“Belt always asked the right questions,” Cobb said. “He was a digger. He would dig until he found what he was after. Every time I worked with him, I was quoted accurately.”
Assistant U.S. Attorney Terra Morehead knew Belt when she was a Wyandotte County assistant district attorney and Belt covered courts and law enforcement for the Kansas City Kansan. Unlike other reporters — who might call Morehead asking her to regurgitate the facts of a case — Belt would report the story firsthand.
“He was so fair, and he called it like it was,” she said.
Charles Michael “Mike” Belt, who was a reporter for the Lawrence Journal-World since 2000, died Monday at his home. Services will be at 10 a.m. today at Rumsey-Yost Funeral Home in Lawrence.
Belt had turned 54 on Sunday. True to form, he had volunteered to work on his birthday, covering a discussion about Iraq and the military at the Dole Institute of Politics. In addition to police and courts stories, military stories were his passion. In fact, Belt named his big black cat Major, a cat he doted on, even once driving to Kansas City to find the cat’s favorite toy.
Belt’s journalism career started in his hometown of Columbus, where he was the trainer for the football and basketball teams. His two brothers, Brad and Kevin, said Mike always wanted to play, but a medical condition prevented that. So he wrote about the games for the Columbus Daily Advocate. And when he was a junior college student in Coffeyville, he wrote for the newspaper there. After he graduated in 1981 from Kansas State University, he joined the Osawatomie Graphic as a photographer and reporter. Three years later, he landed a job with the Kansas City Kansan. At the Journal-World, where he worked for nine years, Belt covered county government, law enforcement and, most recently, the economy. He also contributed to the Baldwin City Signal.
Regardless of the story he was working, Belt prized accuracy. And compassion for the plights of others.

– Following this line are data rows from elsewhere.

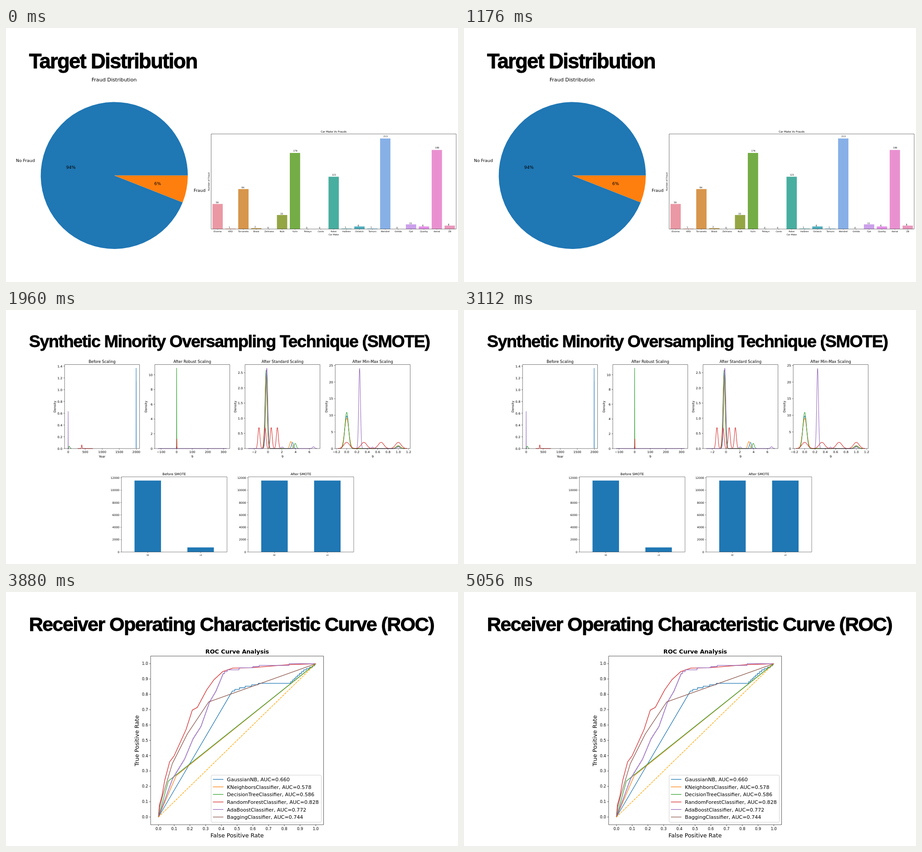
An HTML page with a canvas that plays this animation: 997x561 px, repeating every 5840 ms.

```html
<!DOCTYPE html>
<html lang="en">
<head>
<meta charset="utf-8">
<title>Fraud model slides</title>
<style>
html, body { margin: 0; width: 100%; height: 100%; overflow: hidden; background: #fff; }
canvas { display: block; }
</style>
</head>
<body>
<canvas id="stage" width="997" height="561"></canvas>
<script>
const ctx = document.getElementById('stage').getContext('2d');
const [BLUE, ORANGE, GREEN, RED, PURPLE, BROWN] =
  ['#1f77b4', '#ff7f0e', '#2ca02c', '#d62728', '#9467bd', '#8c564b'];

// y is the middle of the capitals
function text(str, x, y, size, { align = 'center', weight = '', turned = false } = {}) {
  ctx.save();
  ctx.translate(x, y);
  if (turned) ctx.rotate(-Math.PI / 2);
  ctx.font = `${weight} ${size}px "DejaVu Sans", sans-serif`;
  ctx.textAlign = align;
  ctx.fillStyle = '#000';
  ctx.fillText(str, 0, size * 0.365);
  ctx.restore();
}

function heading(str, size, baseline) {
  ctx.font = `bold ${size}px "Liberation Sans", Arial, sans-serif`;
  ctx.letterSpacing = `${-0.038 * size}px`;
  ctx.textAlign = 'left';
  ctx.fillStyle = ctx.strokeStyle = '#000';
  ctx.lineWidth = size * 0.02;
  ctx.lineJoin = 'round';
  ctx.fillText(str, 50.7, baseline);
  ctx.strokeText(str, 50.7, baseline);
  ctx.letterSpacing = '0px';
}

function line(points, color, width) {
  ctx.beginPath();
  for (const [x, y] of points) ctx.lineTo(x, y);
  ctx.strokeStyle = color;
  ctx.lineWidth = width;
  ctx.lineJoin = 'round';
  ctx.stroke();
}

function rect(x, y, w, h, color) {
  ctx.fillStyle = color;
  ctx.fillRect(x, y, w, h);
}

function frame([x0, y0, x1, y1], width) {
  ctx.strokeStyle = '#000';
  ctx.lineWidth = width;
  ctx.strokeRect(x0, y0, x1 - x0, y1 - y0);
}

const range = (from, step, count) => Array.from({ length: count }, (_, i) => from + i * step);
const label = (v, digits) => v.toFixed(digits).replace(/^-/, '\u2212');

function axes({ box, size, x, y, xTicks = [], yTicks, xDigits = 0, yDigits = 0 }) {
  const [left, , , bottom] = box, tick = size * 0.35, width = size * 0.08;
  frame(box, width);
  for (const v of xTicks) {
    line([[x(v), bottom], [x(v), bottom + tick]], '#000', width);
    text(label(v, xDigits), x(v), bottom + size * 1.12, size);
  }
  for (const v of yTicks) {
    line([[left - tick, y(v)], [left, y(v)]], '#000', width);
    text(label(v, yDigits), left - size * 0.7, y(v), size, { align: 'right' });
  }
}

// ---- Slide 1: class balance ----

function pie() {
  const cx = 238.8, cy = 325.7, r = 162.2, split = 0.0599 * 2 * Math.PI;
  const slices = [
    [split, 2 * Math.PI, BLUE, 'No Fraud', '94%', 'right'],
    [0, split, ORANGE, 'Fraud', '6%', 'left'],
  ];
  text('Fraud Distribution', 238.5, 113.5, 11.15);
  for (const [from, to, color, name, share, align] of slices) {
    const mid = (from + to) / 2;
    const at = d => [cx + r * d * Math.cos(mid), cy + r * d * Math.sin(mid)];
    ctx.beginPath();
    ctx.moveTo(cx, cy);
    ctx.arc(cx, cy, r, from, to);
    ctx.fillStyle = color;
    ctx.fill();
    text(name, ...at(1.1), 9.3, { align });
    text(share, ...at(0.6), 9.3);
  }
}

// Evenly bright hue in CIE LUV, at 90% of the largest chroma, then muted
function hueColor(turn) {
  const L = 70, angle = turn * 359 * Math.PI / 180, Y = ((L + 16) / 116) ** 3;
  const linear = chroma => {
    const u = chroma * Math.cos(angle) / (13 * L) + 0.19783;
    const v = chroma * Math.sin(angle) / (13 * L) + 0.46832;
    const X = Y * 9 * u / (4 * v), Z = Y * (12 - 3 * u - 20 * v) / (4 * v);
    return [
      3.2406 * X - 1.5372 * Y - 0.4986 * Z,
      -0.9689 * X + 1.8758 * Y + 0.0415 * Z,
      0.0557 * X - 0.204 * Y + 1.057 * Z,
    ];
  };
  let chroma = 0;
  while (linear(chroma).every(c => c >= 0 && c <= 1)) chroma += 0.5;
  const rgb = linear(chroma * 0.9).map(c => c <= 0.0031 ? 12.92 * c : 1.055 * c ** (1 / 2.4) - 0.055);
  const mid = (Math.max(...rgb) + Math.min(...rgb)) / 2;
  return `rgb(${rgb.map(c => Math.round(255 * (mid + (c - mid) * 0.75)))})`;
}

const frauds = {
  Elvoma: 59, KRD: 1, Torvanelo: 94, Brask: 2, Zelmano: 0, Nulk: 33, Yurin: 179,
  Pelwyn: 0, Cavto: 0, Rokei: 123, Halbren: 1, Ostwick: 6, Tamuro: 1, Wendrel: 213,
  Grelda: 0, Fjot: 11, Quorby: 6, Ikenai: 186, ZB: 8,
};

function makeChart() {
  const box = [452.5, 234, 993, 444], bars = Object.entries(frauds);
  const step = (box[2] - box[0]) / bars.length;
  bars.forEach(([name, count], i) => {
    const x = box[0] + step * (i + 0.5), h = count * 0.939;
    rect(x - step * 0.4, box[3] - h, step * 0.8, h, hueColor(i / bars.length + 0.01));
    text(count, x - 4, box[3] - h - 2.4 - count * 0.012, 4.8, { align: 'left' });
    text(name, x, 449.4, 4.75);
    line([[x, box[3]], [x, box[3] + 1.7]], '#000', 0.4);
  });
  frame(box, 0.55);
  text('Car Make Vs Frauds', 722.7, 229, 5.8);
  text('Car Make', 722.7, 456.2, 4.8);
  text('Number of Fraud', 447.7, 339.5, 4.8, { turned: true });
}

function balanceSlide() {
  heading('Target Distribution', 45.5, 89.3);
  pie();
  makeChart();
}

// ---- Slide 2: scaling and oversampling ----

// Each curve: [color, bandwidth, { centre: height }]
function densityPlot({ title, xLabel = '9', x0, xScale, yScale, curves, ...ticks }, i) {
  const left = 129.2 + i * 199, middle = left + 82.7;
  const x = v => x0 + v * xScale, y = v => 306 - v * yScale;
  for (const [color, sigma, peaks] of curves) {
    const bumps = Object.entries(peaks).map(([mu, h]) => [Number(mu), h]);
    const centres = bumps.map(([mu]) => mu);
    const from = Math.min(...centres) - 3.2 * sigma, to = Math.max(...centres) + 3.2 * sigma;
    const density = v => bumps.reduce(
      (sum, [mu, h]) => sum + h * Math.exp(-(((v - mu) / sigma) ** 2) / 2), 0);
    line(range(from, (to - from) / 800, 801).map(v => [x(v), y(density(v))]), color, 1.05);
  }
  axes({ box: [left, 120.5, left + 165.4, 306], size: 6.87, x, y, ...ticks });
  text(title, middle, 113.5, 8.25);
  text(xLabel, middle, 323.3, 6.87);
  text('Density', left - (ticks.yDigits ? 22.2 : 19.8), 213.5, 6.87, { turned: true });
}

const evenPeaks = (from, step, height) =>
  Object.fromEntries(range(from, step, 4).map(v => [v, height]));

const densityPlots = [
  {
    title: 'Before Scaling', xLabel: 'Year', x0: 137.1, xScale: 0.0752, yScale: 130,
    xTicks: range(0, 500, 5), yTicks: range(0, 0.2, 8), yDigits: 1,
    curves: [
      [BLUE, 0.4, { 1994: 1.365, 1996: 1.15 }],
      [GREEN, 13, { 30: 0.035, 50: 0.015 }],
      [RED, 9, { 310: 0, 400: 0.062, 695: 0 }],
      [PURPLE, 0.9, { 0: 0.63, 15: 0 }],
    ],
  },
  {
    title: 'After Robust Scaling', x0: 376.4, xScale: 0.3445, yScale: 16.3,
    xTicks: range(-100, 100, 5), yTicks: range(0, 2, 6),
    curves: [
      [PURPLE, 1, { '-116': 0, 0: 0.3, 317: 0 }],
      [GREEN, 0.4, { 0: 10.9 }],
      [RED, 0.5, { 1: 1.3 }],
    ],
  },
  {
    title: 'After Standard Scaling', x0: 578, xScale: 15.2, yScale: 67,
    xTicks: range(-2, 2, 5), yTicks: range(0, 0.5, 6), yDigits: 1,
    curves: [
      [BLUE, 0.15, { '-0.27': 2.58, 3.55: 0.2 }],
      [ORANGE, 0.16, { '-0.3': 2.4, 3.3: 0.23 }],
      [GREEN, 0.15, { '-0.26': 2.58, 3.95: 0.17 }],
      [RED, 0.143, evenPeaks(-1.32, 0.89, 0.69)],
      [PURPLE, 0.15, { '-2.4': 0, '-0.18': 2.65, 2.05: 0.05, 6.6: 0.06 }],
    ],
  },
  {
    title: 'After Min-Max Scaling', x0: 751.5, xScale: 113.8, yScale: 7.34,
    xTicks: range(-0.2, 0.2, 8), xDigits: 1, yTicks: range(0, 5, 6),
    curves: [
      [BLUE, 0.038, { 0: 9.8, 1: 0.7 }],
      [ORANGE, 0.041, { 0: 9.1, 1: 0.85 }],
      [GREEN, 0.035, { 0: 10.9, 1: 0.8 }],
      [RED, 0.054, evenPeaks(0, 1 / 3, 1.87)],
      [PURPLE, 0.017, { 0.25: 24.1, 0.5: 0.45, 1: 0.6 }],
    ],
  },
];

function classChart(title, left, counts) {
  const box = [left, 368.5, left + 233, 534.5], y = v => 534.5 - v * 0.01365;
  counts.forEach((count, i) => {
    const x = left + 58.2 + i * 116.6;
    rect(x - 29.2, y(count), 58.4, 534.5 - y(count), BLUE);
    line([[x, 534.5], [x, 536.7]], '#000', 0.5);
    text(i, x, 541.4, 6.1, { turned: true });
  });
  axes({ box, size: 6.15, y, yTicks: range(0, 2000, 7) });
  text(title, left + 116.5, 362.5, 7.3);
}

function smoteSlide() {
  heading('Synthetic Minority Oversampling Technique (SMOTE)', 37.7, 82);
  densityPlots.forEach(densityPlot);
  classChart('Before SMOTE', 254.5, [11560, 740]);
  classChart('After SMOTE', 534, [11560, 11560]);
}

// ---- Slide 3: ROC curves ----

// Turns a sloped path into small stairs centred on it
function stairs(points) {
  const out = [points[0]];
  points.slice(1).forEach(([x1, y1], i) => {
    const [x0, y0] = points[i];
    const n = Math.max(1, Math.round((y1 - y0) / 0.01));
    for (let k = 0; k < n; k++) {
      const x = x0 + (x1 - x0) * (k + 0.5) / n;
      out.push([x, y0 + (y1 - y0) * k / n], [x, y0 + (y1 - y0) * (k + 1) / n]);
    }
    out.push([x1, y1]);
  });
  return out;
}

// Key points between (0, 0) and (1, 1)
const rocCurves = [
  ['GaussianNB, AUC=0.660', BLUE, stairs([[0.47, 0.822], [0.53, 0.843], [0.655, 0.872],
    [0.835, 0.872], [0.89, 0.925], [0.93, 0.96], [0.99, 0.985]])],
  ['KNeighborsClassifier, AUC=0.578', ORANGE, [[0.113, 0.27]]],
  ['DecisionTreeClassifier, AUC=0.586', GREEN, [[0.063, 0.235]]],
  ['RandomForestClassifier, AUC=0.828', RED, [[0.006, 0.08], [0.022, 0.136], [0.04, 0.24],
    [0.071, 0.36], [0.1, 0.4], [0.175, 0.57], [0.215, 0.697], [0.247, 0.715], [0.307, 0.83],
    [0.354, 0.897], [0.408, 0.948], [0.472, 0.971], [0.587, 0.973], [0.82, 0.993]]],
  ['AdaBoostClassifier, AUC=0.772', PURPLE, stairs([[0, 0], [0.04, 0.11], [0.09, 0.25],
    [0.166, 0.378], [0.22, 0.51], [0.27, 0.59], [0.325, 0.75], [0.365, 0.82], [0.412, 0.936],
    [0.445, 0.96], [0.58, 0.973], [0.66, 0.989], [1, 1]])],
  ['BaggingClassifier, AUC=0.744', BROWN, [[0.008, 0.065], [0.026, 0.136], [0.088, 0.348],
    [0.184, 0.543], [0.319, 0.75]]],
];

function rocSlide() {
  const x = v => 336.3 + v * 347, y = v => 497 - v * 338.7;
  const plot = (points, color) =>
    line([[0, 0], ...points, [1, 1]].map(([a, b]) => [x(a), y(b)]), color, 1.3);

  heading('Receiver Operating Characteristic Curve (ROC)', 43.2, 86.3);
  text('ROC Curve Analysis', 510, 131.7, 12.75, { weight: 'bold' });
  for (const [, color, points] of rocCurves) plot(points, color);
  ctx.setLineDash([4.7, 2]);
  plot([], '#ffa500');
  ctx.setLineDash([]);

  const tenths = range(0, 0.1, 11);
  axes({
    box: [319, 141.5, 700.5, 514], size: 8.3, x, y,
    xTicks: tenths, yTicks: tenths, xDigits: 1, yDigits: 1,
  });
  text('False Positive Rate', 509.7, 537.7, 12.65);
  text('True Positive Rate', 288, 328.5, 12.65, { turned: true });

  ctx.beginPath();
  ctx.roundRect(452.5, 404.5, 243, 104, 2.5);
  ctx.fillStyle = 'rgba(255,255,255,.8)';
  ctx.fill();
  ctx.strokeStyle = '#ccc';
  ctx.lineWidth = 0.9;
  ctx.stroke();
  rocCurves.forEach(([name, color], i) => {
    const row = 413.8 + i * 16.65;
    line([[456.5, row], [479.5, row]], color, 1.3);
    text(name, 487.3, row + 0.2, 11.12, { align: 'left' });
  });
}

// ---- Loop ----

const slides = [[1960, balanceSlide], [3880, smoteSlide], [5840, rocSlide]];
let shown;

function tick() {
  const time = performance.now() % 5840;
  const draw = slides.find(([end]) => time < end)[1];
  if (draw !== shown) {
    rect(0, 0, 997, 561, '#fff');
    draw();
    shown = draw;
  }
  requestAnimationFrame(tick);
}
tick();
</script>
</body>
</html>
```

In 2007, Belt and Journal-World photographer Thad Allender worked on a series of stories about the toxic legacy mining had on communities in southeastern Kansas. Belt knew the area. He’d fished in some of the strip pits left behind by the mining.
Their work — “Mining’s Legacy: A scar on Kansas” — won several media awards, including the prestigious Associated Press Managing Editors’ Convergence Award, and was nominated for a Pulitzer Prize. The stories also prompted the Kansas delegation to propose bills in Congress to help clean up communities such as Treece.
“I’ll always remember the day when the mayor of Treece came to our office to talk with Mike after he and other townspeople had met with the governor in Topeka,” said Dennis Anderson, Journal-World managing editor. “The group was genuinely appreciative of Mike and his work. No one was paying attention to them until Mike told their story.
“That was the thing about Mike, his sources respected him and trusted him to do a solid job. He would print out every story he ever wrote and look for errors to correct before handing his work over to editors.”
He was as careful with friendships as he was with newspaper stories. Longtime friend Bob Friskel met Belt when they both worked at the Kansan. They kept in touch by e-mail, and got together for hamburgers and beer. The two talked about sports, mostly, and politics. They’d planned to take in a Royals game next week.
“We were good friends,” Friskel said. “I think everybody was his best friend.”
Friskel remembers the days that Belt covered trials in Wyandotte County.
“Pretty soon, the convicts in the trial would be coming over to talk with him,” Friskel said. “He’d made friends with them. He was making friends with the convicts.”
Crime intrigued Belt, as did history. So a 50-year-old murder story set in Wyandotte County that had ties to Lawrence piqued Belt’s interest. He began work on a book about Lowell Andrews, a Kansas University student who shot and killed his parents and older sister.
California resident Kathy Hernandez, who was a relative of Lowell Andrews, worked with Belt. During their three-year partnership, she also found a friend.
“We talked on the phone sometimes two and three times a week,” she said. Always on Sunday night. About the book they hoped to publish. About their lives.
“He was just one of those guys you thought would always be there,” she said. “He put one foot in front of another to get through life. He had a quiet sophistication that would surprise me sometimes, and such incredible depth. That’s a gift that most people don’t have. He was unfettered with ego. He didn’t have an ego. He was above that.”